The House Select Subcommittee on the Coronavirus Crisis recently announced an investigation into the role of four Fintech companies and partner banks in issuing allegedly fraudulent Paycheck Protection Program (PPP) loans. The Subcommittee’s press release references certain reports that the Fintech industry and its bank partners “have been linked to a disproportionate number of fraudulent PPP loans . . . raising questions about whether FinTechs and their bank partners have adequately screened PPP loan applications for fraud.” This announcement builds on the Subcommittee’s March 25 findings that the Treasury Department and SBA failed to institute adequate safeguards to prevent waste, fraud, and abuse in pandemic relief programs, leading to nearly $84 billion in potentially fraudulent loans.

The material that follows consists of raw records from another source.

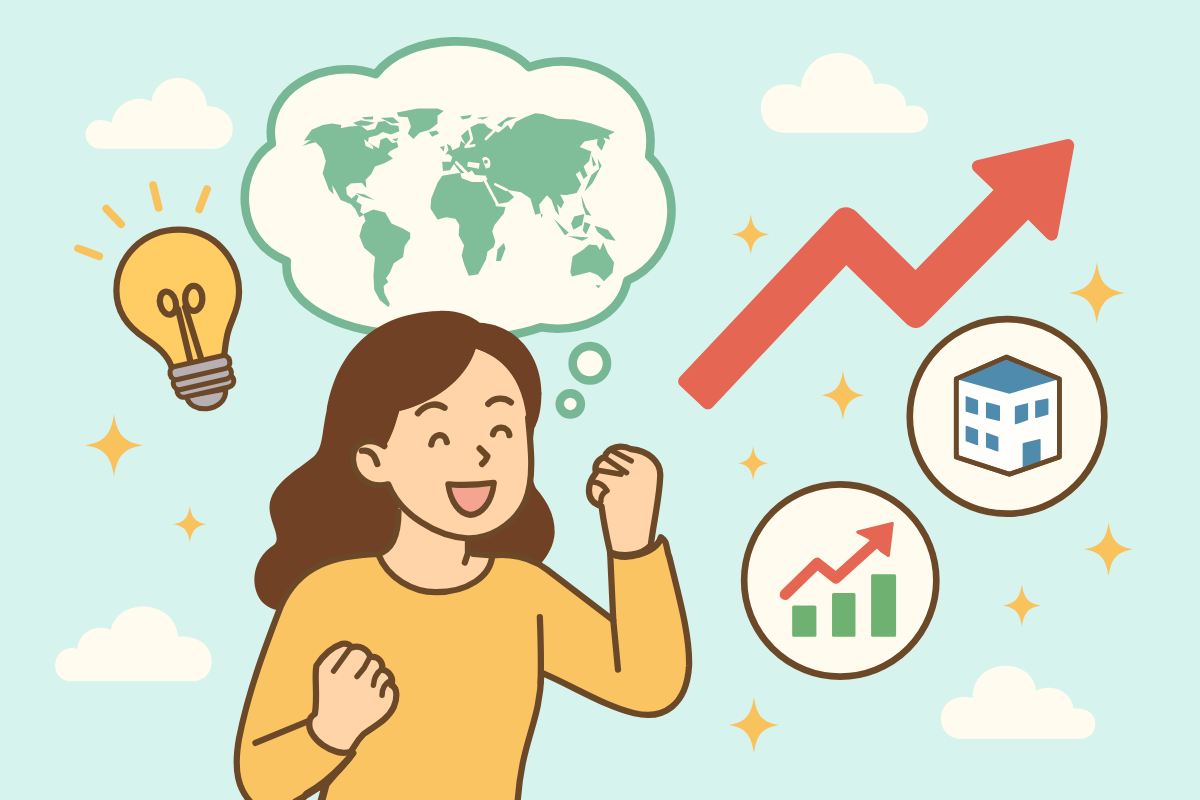
<!DOCTYPE html>
<html lang="en">
<head>
<meta charset="utf-8">
<title>Dreaming of global growth</title>
<style>
:root{
  --sky:#d6f3ee; --cream:#fffcef; --mint:#77b795; --land:#80bd99;
  --line:#6b4827; --hair:#704124; --skin:#ffd4a8; --sweater:#fbc463;
  --gold:#fac25c; --bulb:#ffcd63; --metal:#b6b0b3; --red:#e56653;
  --blue:#4f8bad; --green:#6fb170; --tongue:#f3a592;
}
html,body{margin:0;height:100%;overflow:hidden;background:var(--sky)}
.canvas{display:block;width:1200px;height:800px;background:var(--sky)}
.cloud{fill:var(--cream)}
.sparkle{fill:var(--gold)}
.rays{stroke:var(--gold);stroke-width:10;stroke-linecap:round;fill:none}
.ink{stroke:var(--line);stroke-width:8;stroke-linecap:round;stroke-linejoin:round}
.none{fill:none}
.thought{fill:var(--cream);stroke:var(--mint);stroke-width:11;stroke-linejoin:round}
.land{fill:var(--land)}
.sea{fill:var(--cream)}
.sea-line{fill:none;stroke:var(--cream);stroke-width:3.5;stroke-linecap:round;stroke-linejoin:round}
.skin{fill:var(--skin)}
.hair{fill:var(--hair)}
.sweater{fill:var(--sweater)}
.red{fill:var(--red);stroke:var(--red);stroke-linejoin:round}
.badge{fill:var(--cream);stroke:var(--line);stroke-width:8.5}
.blue{fill:var(--blue);stroke:var(--blue);stroke-width:2;stroke-linejoin:round}
.bar{fill:var(--green)}
</style>
</head>
<body>
<svg class="canvas" viewBox="0 0 1536 1024" role="img" aria-label="Smiling woman with raised fists thinking of a world map, surrounded by a light bulb, a rising arrow, a chart and a building">
  <defs>
    <path id="star" d="M0 -40C4 -14 12 -4 37 0C12 4 4 14 0 40C-4 14 -12 4 -37 0C-12 -4 -4 -14 0 -40Z"/>
  </defs>

  <g class="cloud" id="clouds">
    <path d="M128 190.500A18.500 18.500 0 0 1 128 153.500Q136 153 143 157C146 134 172 119 194 130C199 89 261 89 265 136C283 135 298 148 298 164C298 180 287 190.500 272 190.500Z"/>
    <path d="M1004 170C964 170 964 108 1004 108Q1015 107 1025 112C1032 54 1112 54 1119 108C1139 103 1160 117 1160 136C1177 132 1188 141 1188 152C1188 163 1179 170 1168 170Z"/>
    <path d="M92 872C62 872 64 828 95 829L99 831C101 809 122 798 142 806C151 764 224 766 228 815C250 813 271 824 271 847C271 862 260 872 246 872Z"/>
    <path d="M1232 946C1195 946 1195 893 1233 892L1245 893C1245 840 1323 840 1326 884C1348 874 1372 886 1374 907C1391 905 1402 914 1402 926C1402 939 1393 946 1380 946Z"/>
  </g>

  <g class="sparkle" id="sparkles">
    <use href="#star" x="146" y="570"/>
    <use href="#star" transform="translate(243 671) scale(.58)"/>
    <use href="#star" transform="translate(961 300) scale(.64)"/>
    <use href="#star" transform="translate(1079 506) scale(.74 .8)"/>
    <use href="#star" transform="translate(964 593) scale(.52 .55)"/>
    <use href="#star" transform="translate(1404 375) scale(.96 .98)"/>
    <use href="#star" transform="translate(1419 703) scale(.84 .86)"/>
    <use href="#star" transform="translate(1308 775) scale(.66 .68)"/>
    <use href="#star" transform="translate(965 928) scale(.87 .9)"/>
  </g>

  <g id="light-bulb">
    <path class="rays" d="M100 318L127 328M136 267L155 287M196 237L203 266M265 242L255 268"/>
    <path class="ink" fill="var(--bulb)" d="M220 471C215 454 201 443 186 433C160 416 149 395 149 372C149 328 184 294 229 294C274 294 306 331 306 374C306 400 292 414 290 434C287 446 289 456 283 464Z"/>
    <g class="ink none" stroke-width="7">
      <path d="M228 396L244 464M237 393L258 461M228 396L222 400M237 393L242 396"/>
      <ellipse cx="215" cy="388" rx="10" ry="15" transform="rotate(-15 215 388)"/>
      <ellipse cx="248" cy="382" rx="11" ry="16"/>
    </g>
    <g class="ink" fill="var(--metal)" style="stroke-width:6.500">
      <path d="M239 507C241 530 290 530 289 498Z"/>
      <rect x="226" y="486" width="74" height="16" rx="8" transform="rotate(-13 263 494)"/>
      <rect x="221" y="476" width="76" height="16" rx="8" transform="rotate(-13 259 484)"/>
      <rect x="217" y="462" width="78" height="17" rx="8" transform="rotate(-13 256 471)"/>
    </g>
  </g>

  <g id="thought-bubble">
    <path class="thought" d="M481 95C523 40 636 41 677 86C755 58 846 112 831 200C877 244 867 331 803 359C793 405 745 427 692 419C640 437 560 440 490 426C423 417 362 386 367 334C300 310 298 216 348 184C335 114 416 72 481 95Z"/>
    <circle class="thought" cx="755" cy="465" r="22"/>
    <circle class="thought" cx="730" cy="517" r="13.500"/>
    <g class="land" id="world-map">
      <path d="M387 187L398 179L389 180L399 166L413 160L425 158L437 160L436 164L447 162L462 161L470 167L480 165L484 156L493 155L500 160L510 161L511 168L500 172L490 169L483 173L472 176L471 182L479 187L485 190L487 179L495 176L502 183L508 182L510 188L500 193L496 197L503 203L492 209L480 213L475 223L468 230L469 241L463 234L449 235L443 240L444 249L450 254L456 249L459 251L456 258L463 262L461 271L466 275L460 278L455 268L449 261L436 256L429 243L425 237L427 249L421 243L417 232L413 222L417 206L412 190L404 182L396 184Z"/>
      <path d="M452 157L462 154L480 157L470 161L458 161ZM463 150L478 149L477 153L467 153ZM487 151L503 150L511 157L502 158ZM502 178L510 177L507 181Z"/>
      <path d="M508 144L535 139L560 139L568 142L560 148L560 158L550 166L537 170L529 178L522 171L526 162L522 150L510 149Z"/>
      <path d="M549 169L559 167L562 171L553 175ZM589 149L604 147L601 151L592 153ZM610 151L626 149L618 153ZM636 160L650 150L662 150L646 156L642 163Z"/>
      <path d="M455 247L467 249L479 256L465 252Z"/>
      <path d="M465 274L478 268L493 272L501 286L515 292L525 298L525 305L518 315L516 329L504 337L499 349L494 356L497 361L491 366L492 375L499 389L497 393L486 384L479 371L478 352L480 329L466 317L460 302L464 288L468 283Z"/>
      <path d="M566 225L589 221L591 228L604 233L620 233L627 247L635 264L647 265L645 273L633 288L630 296L634 309L632 316L624 322L622 332L612 351L600 353L594 338L591 327L594 314L587 301L588 288L583 280L571 278L560 281L551 267L552 254L560 234Z"/>
      <path d="M645 311L647 318L641 334L635 334L637 319Z"/>
      <path d="M566 207L577 207L579 201L573 196L580 192L588 188L590 180L596 185L590 174L602 163L612 158L620 158L624 163L632 167L638 170L650 160L654 166L660 156L672 150L685 145L695 146L713 152L735 153L757 158L787 169L779 173L781 179L772 176L775 181L770 193L764 185L765 178L748 181L742 188L757 194L754 206L747 213L752 225L747 229L742 219L737 223L744 236L738 247L724 250L717 249L722 259L718 267L713 261L716 276L711 270L706 256L700 250L690 262L692 273L685 275L679 254L667 246L650 243L643 238L658 252L650 259L632 262L624 242L617 234L623 225L608 224L604 218L598 222L590 211L588 215L595 221L590 222L581 210L576 218L567 219Z"/>
      <path d="M572 184L577 187L580 195L570 198L574 192ZM563 188L569 187L568 194Z"/>
      <path d="M765 203L770 212L758 235L748 245L757 224L767 216ZM757 198L763 211L759 213ZM744 250L750 266L757 276L750 275L746 264ZM692 273L695 275L693 279ZM709 280L728 298L723 301ZM735 277L748 274L745 288L734 294L731 286ZM748 284L756 287L750 300L746 295ZM727 302L754 304L745 308ZM761 289L778 294L788 308L776 306L765 297Z"/>
      <path d="M733 328L746 320L754 313L764 314L768 320L772 310L778 324L786 336L784 349L773 360L765 352L755 348L732 354L730 348ZM762 365L769 365L766 369Z"/>
    </g>
    <g class="sea">
      <path d="M599 207L614 209L613 216L598 213ZM617 203C624 197 630 206 627 214L622 216Z"/>
      <path d="M466 178L477 187L478 191L468 187Z"/>
    </g>
    <path class="sea-line" d="M600 162L604 178L596 188L607 186M584 208L600 224L622 229M620 230L637 262M634 236L648 243M632 168L622 178"/>
    <circle cx="622" cy="207" r="2.500" class="land"/>
  </g>

  <g id="growth-arrow">
    <path class="red" stroke-width="16" d="M876 488L1074 278Q1082 269 1091 277L1172 357L1283 243L1252 213L1367 186L1346 300L1316 270L1179 408Q1173 415 1166 409L1083 328L906 516Z"/>
  </g>

  <g id="building-badge">
    <circle class="badge" cx="1289" cy="533" r="124.500"/>
    <path class="ink" fill="#fffefa" style="stroke-width:6" d="M1224 485L1288 457L1356 485V585L1292 607L1224 585Z"/>
    <path fill="var(--blue)" d="M1227 486L1288 460L1353 486L1292 504Z"/>
    <g class="blue">
      <path d="M1237 508L1251 513V530L1237 526ZM1263 516L1279 520V538L1263 534ZM1237 546L1251 551V569L1237 564ZM1263 555L1277 560V577L1263 572ZM1300 521L1315 517V537L1300 542ZM1326 514L1341 511V530L1326 534Z"/>
      <path d="M1310 568L1331 563V592L1310 599Z"/>
    </g>
    <path class="ink none" style="stroke-width:6" d="M1224 485L1288 457L1356 485V585L1292 607L1224 585Z"/>
  </g>

  <g id="chart-badge">
    <circle class="badge" cx="1075.500" cy="743" r="123"/>
    <g class="bar">
      <rect x="1014" y="775" width="31" height="40" rx="2"/>
      <rect x="1065" y="759" width="30" height="56" rx="2"/>
      <rect x="1115" y="735" width="32" height="80" rx="2"/>
    </g>
    <path d="M1005 761L1046 721L1070 740L1120 695" fill="none" stroke="var(--red)" stroke-width="14" stroke-linecap="round" stroke-linejoin="round"/>
    <path class="red" stroke-width="4" d="M1098 681L1142 670L1137 711L1128 705L1112 688Z"/>
  </g>

  <g id="woman">
    <path class="hair" d="M562 398C588 397 603 405 614 413C660 415 693 455 693 503C693 522 690 538 684 547C680 580 678 610 686 625C702 644 710 660 710 682C709 698 702 710 692 722L600 740L430 760L357 781C341 779 332 769 328 757C320 733 333 708 350 698C362 689 344 668 345 648C347 619 379 603 402 584C414 572 412 552 418 526C428 462 468 401 562 398Z"/>

    <path class="sweater ink" d="M630 711C660 708 684 717 700 729L785 794L781 708C800 719 840 708 846 688C855 692 852 702 857 714C869 764 883 812 882 852C879 902 850 922 812 913C774 904 735 879 693 861C691 930 667 945 662 1034H410L418 1004L452 964C430 990 410 1006 392 1016L380 1034H328C303 1012 299 985 306 945C319 880 342 822 359 777C383 722 430 711 484 709Z"/>
    <path fill="var(--sky)" d="M420 1002C408 1011 397 1019 386 1030H408Z"/>
    <path class="ink none" d="M452 964C436 987 415 1005 394 1017L378 1026M419 1001Q412 1014 410 1028M691 790Q693 840 692 874M785 794L791 857M327 951L397 922"/>

    <path class="skin" d="M510 650C510 682 502 705 484 709C496 740 528 758 558 758C598 758 628 738 630 711L599 707V670Z"/>
    <path class="ink none" d="M510 655C510 685 502 704 484 709C496 740 528 758 558 758C598 758 628 738 630 711L606 709M599 692V708L595 720"/>

    <path class="skin" d="M609 446C640 457 670 478 676 535C679 575 685 615 672 642C656 676 622 690 594 688C556 684 514 659 500 620C472 626 454 610 450 588C448 564 470 556 494 570C500 560 505 542 511 526C550 517 590 490 609 446Z"/>
    <path class="ink none" d="M676 535C680 575 684 615 672 642C656 676 622 690 598 689C560 687 512 659 497 620C472 626 454 610 452 590C450 566 472 558 492 571"/>
    <path class="ink none" d="M463 577C474 575 480 583 483 594"/>
    <path class="hair" d="M609 446C596 489 552 516 511 526C506 545 500 562 492 573L480 565L470 520L520 440L600 420Z"/>
    <path class="hair" d="M609 446C640 456 672 482 675 548L685 547L693 503L670 440L600 415Z"/>

    <g id="face" class="ink none">
      <path d="M535 529C544 518 558 514 569 522M625 517C632 509 646 508 654 515"/>
      <path d="M552 569C554 554 570 553 572 566M631 556C633 544 651 545 652 557"/>
      <path d="M614 574L624 584Q622 590 617 594"/>
      <path fill="var(--hair)" d="M574 620Q603 622 632 618C629 644 616 659 602 659C588 658 577 642 574 620Z"/>
      <path fill="var(--tongue)" stroke="none" d="M578 624Q603 626 628 622C625 642 613 655 602 655C591 654 581 640 578 624Z"/>
    </g>

    <g id="right-fist">
      <path class="skin ink" d="M781 707C776 685 772 665 770 648C760 645 753 638 754 626C754 616 759 610 763 605C760 596 765 588 774 585C778 571 796 569 808 575C828 577 847 590 845 611C844 638 836 672 833 698C820 712 797 713 781 707Z"/>
      <path class="ink none" style="stroke-width:7" d="M784 577L808 590M774 586L802 605M765 602L795 607M760 617Q771 618 777 628Q769 632 769 642"/>
      <path class="ink none" d="M781 708C800 718 840 708 846 688"/>
    </g>

    <g id="left-fist">
      <path class="skin ink" d="M403 914C407 890 402 868 405 852C414 838 426 828 438 824C445 823 449 826 450 829C460 825 471 831 474 841C485 839 491 849 489 857C499 859 504 868 501 877C510 881 508 896 504 905C496 922 478 930 465 940C456 949 453 957 449 962C428 970 393 945 396 925C396 920 399 916 403 914Z"/>
      <path class="ink none" style="stroke-width:7" d="M448 830L427 859M473 842L466 855L457 866M488 857Q479 864 478 877M500 871Q489 877 489 890"/>
    </g>
  </g>
</svg>
</body>
</html>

Together with this announcement, Representative Jim Clyburn, Chairman of the Subcommittee, sent letters to these companies requesting documents and information relating to, among other things, establishing or governing the process used to review and approve PPP loan applications, and all communications concerning potential fraud or other financial crime related to
PPP loans. The letters note that criminal actors sought out FinTechs for fraudulent PPP loans because of their speed in processing such loans – in some cases as little as one hour – while implementing minimal due diligence. Letters from the Subcommittee can be found here, here, here, and here.
Putting it Into Practice: As yet another example of the scrutiny pandemic relief program participants face from regulators, FinTechs and their partner banks should be prepared for future government inquiries. While the Subcommittee seeks to understand the fraud controls and compliance systems that the companies applied to their PPP loan programs, this investigation highlights the value in strict and consistent due diligence policies and procedures to detect fraudulent applications for those processing and funding business loans generally. To help mitigate potential risk, FinTechs should ensure that their commercial lending programs include:
- Loan origination policies and procedures that verify the accuracy of loan documents and information, and include processes for high risk borrowers and transactions, such as implementing management oversight;
- Improved internal controls and post-closing due diligence, including audits of closed loans and red flag procedures for taking immediate corrective action;
- Avoiding or limiting commissions and other internal inducements that provide incentives for employees to concentrate on loan volume at the expense of loan quality; and
- A highly-trained and effective team of quality control professionals.